For anyone who’s followed this journey for even a little while, they’ve probably already heard many references to our engine failure. I wanted to write about it in some detail, but it’s a long story so I’ve broken it into parts.This post is more about the details of our main engine problems, and so is a bit more technical, but hopefully not as tedious to read as it has been to experience it…
The story starts before we knew the engine was going to die. There was a period of relative calm in the Southern Ocean between New Zealand and Rapa, when we were running the engine to charge the batteries and make slightly better progress. We noticed the exhaust had some black smoke; since the wind was slight and from behind us, the smell wafted over the boat, too. I thought the turbo might be dying, since it has been sitting, rusting externally, for a few years. But the turbo turned out not to be the biggest problem.

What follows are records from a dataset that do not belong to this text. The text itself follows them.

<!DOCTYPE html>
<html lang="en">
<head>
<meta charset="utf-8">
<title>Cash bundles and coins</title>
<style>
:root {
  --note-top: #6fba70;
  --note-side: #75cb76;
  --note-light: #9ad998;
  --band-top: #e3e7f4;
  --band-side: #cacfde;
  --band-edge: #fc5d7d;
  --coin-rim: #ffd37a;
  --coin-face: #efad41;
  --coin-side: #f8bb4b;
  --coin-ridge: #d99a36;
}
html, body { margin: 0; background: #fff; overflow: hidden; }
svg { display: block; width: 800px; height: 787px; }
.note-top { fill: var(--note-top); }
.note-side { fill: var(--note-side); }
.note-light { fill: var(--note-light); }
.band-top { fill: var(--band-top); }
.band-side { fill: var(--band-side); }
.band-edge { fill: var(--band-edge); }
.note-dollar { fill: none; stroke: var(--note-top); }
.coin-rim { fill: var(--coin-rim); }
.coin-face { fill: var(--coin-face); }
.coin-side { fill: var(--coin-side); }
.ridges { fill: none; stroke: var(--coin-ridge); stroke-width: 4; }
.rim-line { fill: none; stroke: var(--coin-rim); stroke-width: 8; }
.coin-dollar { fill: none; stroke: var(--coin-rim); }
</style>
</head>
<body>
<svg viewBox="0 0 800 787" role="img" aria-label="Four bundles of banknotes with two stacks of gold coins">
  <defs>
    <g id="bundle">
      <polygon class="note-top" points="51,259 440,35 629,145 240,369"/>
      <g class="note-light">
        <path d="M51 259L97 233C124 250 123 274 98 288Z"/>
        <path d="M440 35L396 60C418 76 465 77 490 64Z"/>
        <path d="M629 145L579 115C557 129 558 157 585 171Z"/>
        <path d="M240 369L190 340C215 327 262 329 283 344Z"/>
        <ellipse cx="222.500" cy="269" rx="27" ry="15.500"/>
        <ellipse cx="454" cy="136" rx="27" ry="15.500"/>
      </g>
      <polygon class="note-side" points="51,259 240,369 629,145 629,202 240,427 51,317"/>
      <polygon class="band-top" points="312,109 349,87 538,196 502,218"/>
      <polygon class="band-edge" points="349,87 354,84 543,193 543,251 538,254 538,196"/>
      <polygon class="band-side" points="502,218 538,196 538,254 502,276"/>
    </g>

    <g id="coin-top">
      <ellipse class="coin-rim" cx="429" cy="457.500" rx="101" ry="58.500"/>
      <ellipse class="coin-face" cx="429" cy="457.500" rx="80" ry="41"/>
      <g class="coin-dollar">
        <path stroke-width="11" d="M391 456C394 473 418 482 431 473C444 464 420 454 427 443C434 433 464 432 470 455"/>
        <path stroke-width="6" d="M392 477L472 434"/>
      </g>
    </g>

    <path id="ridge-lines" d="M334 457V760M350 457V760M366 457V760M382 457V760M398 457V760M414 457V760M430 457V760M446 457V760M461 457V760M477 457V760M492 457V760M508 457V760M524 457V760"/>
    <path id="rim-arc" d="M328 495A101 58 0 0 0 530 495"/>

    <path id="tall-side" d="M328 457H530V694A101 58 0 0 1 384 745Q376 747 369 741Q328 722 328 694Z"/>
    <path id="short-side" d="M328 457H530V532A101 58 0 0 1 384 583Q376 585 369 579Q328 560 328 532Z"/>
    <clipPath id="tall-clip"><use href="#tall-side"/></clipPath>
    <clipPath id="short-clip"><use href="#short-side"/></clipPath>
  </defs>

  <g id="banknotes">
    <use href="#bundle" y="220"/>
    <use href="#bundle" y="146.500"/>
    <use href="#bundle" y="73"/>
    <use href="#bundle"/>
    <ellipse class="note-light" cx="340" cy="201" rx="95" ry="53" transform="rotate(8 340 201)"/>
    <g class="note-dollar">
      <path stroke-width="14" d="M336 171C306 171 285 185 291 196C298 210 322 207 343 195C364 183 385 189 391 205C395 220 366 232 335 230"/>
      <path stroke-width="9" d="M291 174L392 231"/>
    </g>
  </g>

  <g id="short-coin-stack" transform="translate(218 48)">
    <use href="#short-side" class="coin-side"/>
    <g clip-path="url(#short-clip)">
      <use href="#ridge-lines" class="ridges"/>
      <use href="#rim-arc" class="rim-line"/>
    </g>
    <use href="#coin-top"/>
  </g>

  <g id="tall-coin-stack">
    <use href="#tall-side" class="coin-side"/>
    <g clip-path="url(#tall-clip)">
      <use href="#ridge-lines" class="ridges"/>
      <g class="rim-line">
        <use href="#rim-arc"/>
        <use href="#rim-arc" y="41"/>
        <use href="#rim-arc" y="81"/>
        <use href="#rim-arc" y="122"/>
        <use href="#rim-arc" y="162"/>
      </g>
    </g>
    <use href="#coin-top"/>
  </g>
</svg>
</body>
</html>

A car on the quay tooted its horn and we looked over to see Atu waving at us. We’d been about to haul up the dinghy to store it on deck for the journey, but luckily hadn’t yet, so it wasn’t too difficult to get the fuel back out of the anchor locker and make our way over to shore. Euloge, his wife Hilda and 15 year old daughter Atu had come to say goodbye! And brought with them a bag full of food for the journey – banana crepes, stew and rice, a bag of bananas – plus clothes as gifts and a shell necklace. We were bowled over by their generosity and thoughtfulness. After hugs and kisses and address swapping, we headed back to Illusion and waved goodbye as they drove off to church.

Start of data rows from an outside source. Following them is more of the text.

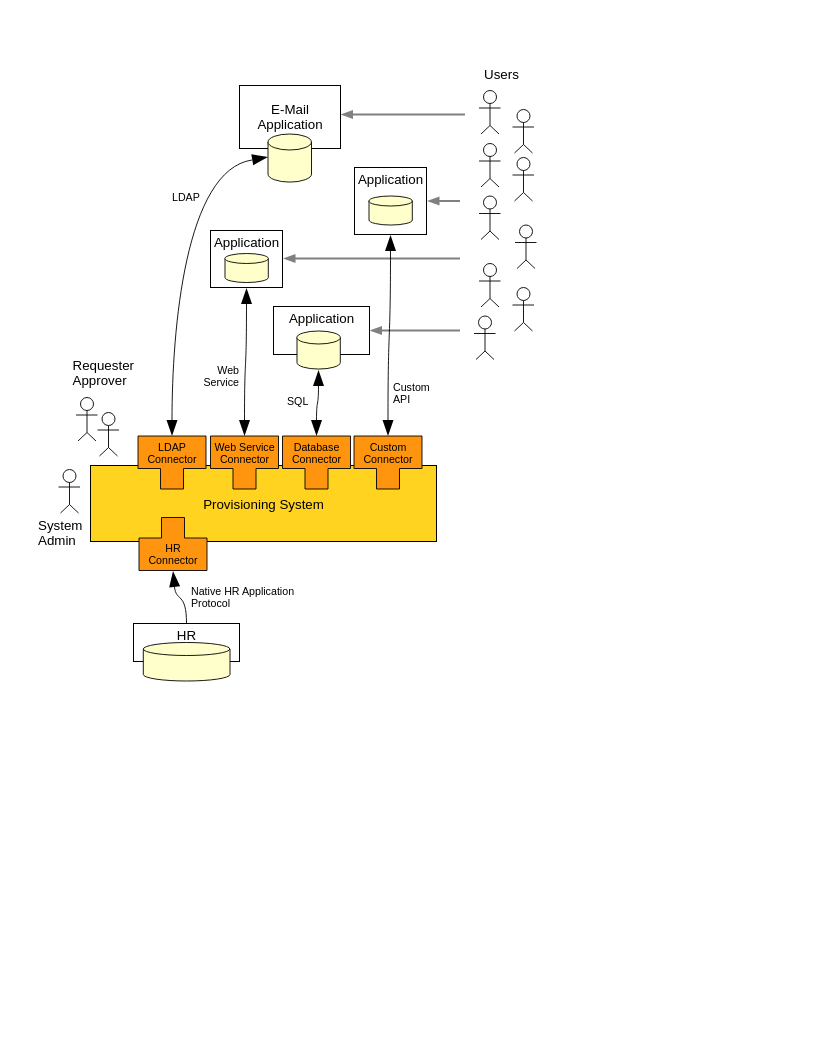
<!DOCTYPE html>
<html lang="en">
<head>
<meta charset="utf-8">
<title>Provisioning System</title>
<style>
:root {
  --ink: #000;
  --paper: #fff;
  --access: #808080;
  --system: #ffd320;
  --connector: #ff950e;
  --store: #ffffcc;
}
* { box-sizing: border-box; margin: 0; }
html, body { width: 816px; height: 1056px; overflow: hidden; background: var(--paper); }
.diagram {
  position: relative; width: 816px; height: 1056px; overflow: hidden;
  color: var(--ink); font: 13.33px/15px "Liberation Sans", Arial, sans-serif;
}
.box, .label, .connector, .drawing { position: absolute; white-space: nowrap; }
.box { border: 1px solid var(--ink); background: var(--paper); padding-top: 4px; text-align: center; display: flex; justify-content: center; }
.system { background: var(--system); padding-top: 31px; }
.drawing { left: 0; top: 0; }
.connector { width: 80px; text-align: center; }
.connector, .small { font-size: 10.67px; line-height: 12px; }
.right { text-align: right; }

.email { left: 239px; top: 85px; width: 102px; height: 64px; padding-top: 16px; }
.custom-app { left: 354px; top: 167px; width: 73px; height: 68px; }
.web-app { left: 210px; top: 230px; width: 73px; height: 58px; }
.database-app { left: 273px; top: 306px; width: 97px; height: 49px; }
.system { left: 90px; top: 465px; width: 347px; height: 77px; }
.hr-app { left: 133px; top: 623px; width: 107px; height: 39px; }
</style>
</head>
<body>
<main class="diagram">
  <div class="box email"><p>E-Mail<br>Application</p></div>
  <div class="box custom-app"><p>Application</p></div>
  <div class="box web-app"><p>Application</p></div>
  <div class="box database-app"><p>Application</p></div>
  <div class="box system"><p>Provisioning System</p></div>
  <div class="box hr-app"><p>HR</p></div>

  <svg class="drawing" width="816" height="1056" viewBox="0 0 816 1056" fill="none" stroke="var(--ink)" stroke-width="0.9" aria-hidden="true">
    <defs>
      <g id="person">
        <circle r="6.5"/>
        <path d="M0 6.5V28.5M-11 11H10.5M-9 37L0 28.5L9 37"/>
      </g>
      <path id="plug" d="M0 0H68V32.5H45.5V53H22.5V32.5H0Z"/>
      <path id="arrowhead" d="M0 0L5.5 16H-5.5Z"/>
      <path id="access-head" d="M0 0L12.5 -4.5V4.5Z"/>
    </defs>

    <g id="data-stores" fill="var(--store)">
      <path d="M268 142V174A21.5 8 0 0 0 311.500 174V142"/>
      <ellipse cx="289.700" cy="142" rx="21.700" ry="8"/>
      <path d="M369 201V220A21.500 5 0 0 0 412.300 220V201"/>
      <ellipse cx="390.600" cy="201" rx="21.700" ry="5"/>
      <path d="M225 258.500V277.500A21.500 5 0 0 0 268.300 277.500V258.500"/>
      <ellipse cx="246.600" cy="258.500" rx="21.700" ry="5"/>
      <path d="M297 337.500V362.500A21.500 6.500 0 0 0 340.300 362.500V337.500"/>
      <ellipse cx="318.600" cy="337.500" rx="21.700" ry="6.500"/>
      <path d="M143.300 649V674.500A43.300 6.500 0 0 0 230 674.500V649"/>
      <ellipse cx="186.600" cy="649" rx="43.300" ry="6.500"/>
    </g>

    <g id="connector-plugs" fill="var(--connector)">
      <use href="#plug" x="138" y="436"/>
      <use href="#plug" x="210.5" y="436"/>
      <use href="#plug" x="282.5" y="436"/>
      <use href="#plug" x="354" y="436"/>
      <use href="#plug" transform="translate(139 570.5) scale(1 -1)"/>
    </g>

    <g id="user-access" stroke="var(--access)" stroke-width="1.8">
      <path d="M465 114.500H352M460 201H439M460 258.500H295M460 330.500H381"/>
      <g fill="var(--access)" stroke="none">
        <use href="#access-head" x="340.5" y="114.5"/>
        <use href="#access-head" x="427" y="201"/>
        <use href="#access-head" x="283" y="258.5"/>
        <use href="#access-head" x="369.5" y="330.5"/>
      </g>
    </g>

    <g id="protocol-links">
      <path d="M172 420C172 330 185 170 252 160"/>
      <path d="M244.500 420C244.500 350 246.500 380 246.500 304"/>
      <path d="M316.500 420C316.500 398 318.500 408 318.500 386"/>
      <path d="M388 420C388 320 390.500 350 390.500 251"/>
      <path d="M174.500 587C176 602 186.500 592 186.500 623"/>
      <g fill="var(--ink)" stroke="none">
        <use href="#arrowhead" transform="translate(172 436) rotate(180)"/>
        <use href="#arrowhead" transform="translate(268 157) rotate(80)"/>
        <use href="#arrowhead" transform="translate(244.5 436) rotate(180)"/>
        <use href="#arrowhead" x="246.5" y="288"/>
        <use href="#arrowhead" transform="translate(316.5 436) rotate(180)"/>
        <use href="#arrowhead" x="318.5" y="370"/>
        <use href="#arrowhead" transform="translate(388 436) rotate(180)"/>
        <use href="#arrowhead" x="390.5" y="235"/>
        <use href="#arrowhead" transform="translate(173 571) rotate(-6)"/>
      </g>
    </g>

    <g id="people">
      <use href="#person" x="490" y="97"/>
      <use href="#person" x="523.5" y="116"/>
      <use href="#person" x="490" y="150"/>
      <use href="#person" x="523.5" y="164"/>
      <use href="#person" x="490" y="202.5"/>
      <use href="#person" x="526" y="231.5"/>
      <use href="#person" x="490" y="270"/>
      <use href="#person" x="523.5" y="294"/>
      <use href="#person" x="485" y="322.5"/>
      <use href="#person" x="87" y="404"/>
      <use href="#person" x="108.5" y="419"/>
      <use href="#person" x="69.5" y="476"/>
    </g>
  </svg>

  <p class="connector" style="left:132px;top:441px">LDAP<br>Connector</p>
  <p class="connector" style="left:204.5px;top:441px">Web Service<br>Connector</p>
  <p class="connector" style="left:276.5px;top:441px">Database<br>Connector</p>
  <p class="connector" style="left:348px;top:441px">Custom<br>Connector</p>
  <p class="connector" style="left:133px;top:542px">HR<br>Connector</p>

  <p class="label" style="left:484px;top:67px">Users</p>
  <p class="label" style="left:72.5px;top:358px">Requester<br>Approver</p>
  <p class="label" style="left:38px;top:518px">System<br>Admin</p>
  <p class="label small" style="left:172px;top:191px">LDAP</p>
  <p class="label small right" style="right:577px;top:364px">Web<br>Service</p>
  <p class="label small" style="left:287px;top:395px">SQL</p>
  <p class="label small" style="left:393px;top:381px">Custom<br>API</p>
  <p class="label small" style="left:191px;top:585px">Native HR Application<br>Protocol</p>
</main>
</body>
</html>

After the drama of the anchor dragging we settled into an amazing week on the island of Raivavae, a place I’d never even heard of which suddenly became home to us. Mostly we were working on the engine or trying to do other boat jobs to prepare to set sail so we didn’t see the stuff tourists go for – beautiful beaches off out by the reef, mountain walks with incredible views, diving, snorkelling, canoeing. Apparently that’s what tourists do anyway, when tourists visit. Chez Linda, the attractive pension run by the lovely Linda and John, where John and Deb were staying, organized all that kind of thing, along with lending bikes and cooking delicious meals. In the time we were there, though, I think only two other couples arrived. Interestingly there was a lot of local opposition to the airport being built thirteen years ago and you still get the feeling that, despite being welcoming and friendly, this is an island that is quite happy to not be inundated with visitors.
After three flights (Vancouver to LA, LA to Tahiti, Tahiti to Raivavae) it was pretty amazing to arrive at the tiny airport and see Doug, complete with an amusing amount of hair, waiting for me. Henriette, whom Doug had met a couple of days earlier, sorted us out with a ride to the other side of the island where Illusion was moored, and I was glad I’d made time for a practise French session with my friend Cristina the day before leaving Vancouver. Our hour of chatting had slightly prepared me for the first significant French-speaking experience since finishing my A-levels, seventeen years ago. (Aaaaack! I can’t believe that was 17 years ago!). Then we were alone, at the quay, and there was the dinghy waiting to take us out to the boat. I guess I hadn’t really thought about how we’d get there – that was a pretty cool moment. So we headed off onto the water, for my first meeting with Illusion and my first experience of living on board a sailboat. Continue reading “Ḿeeting Illusion”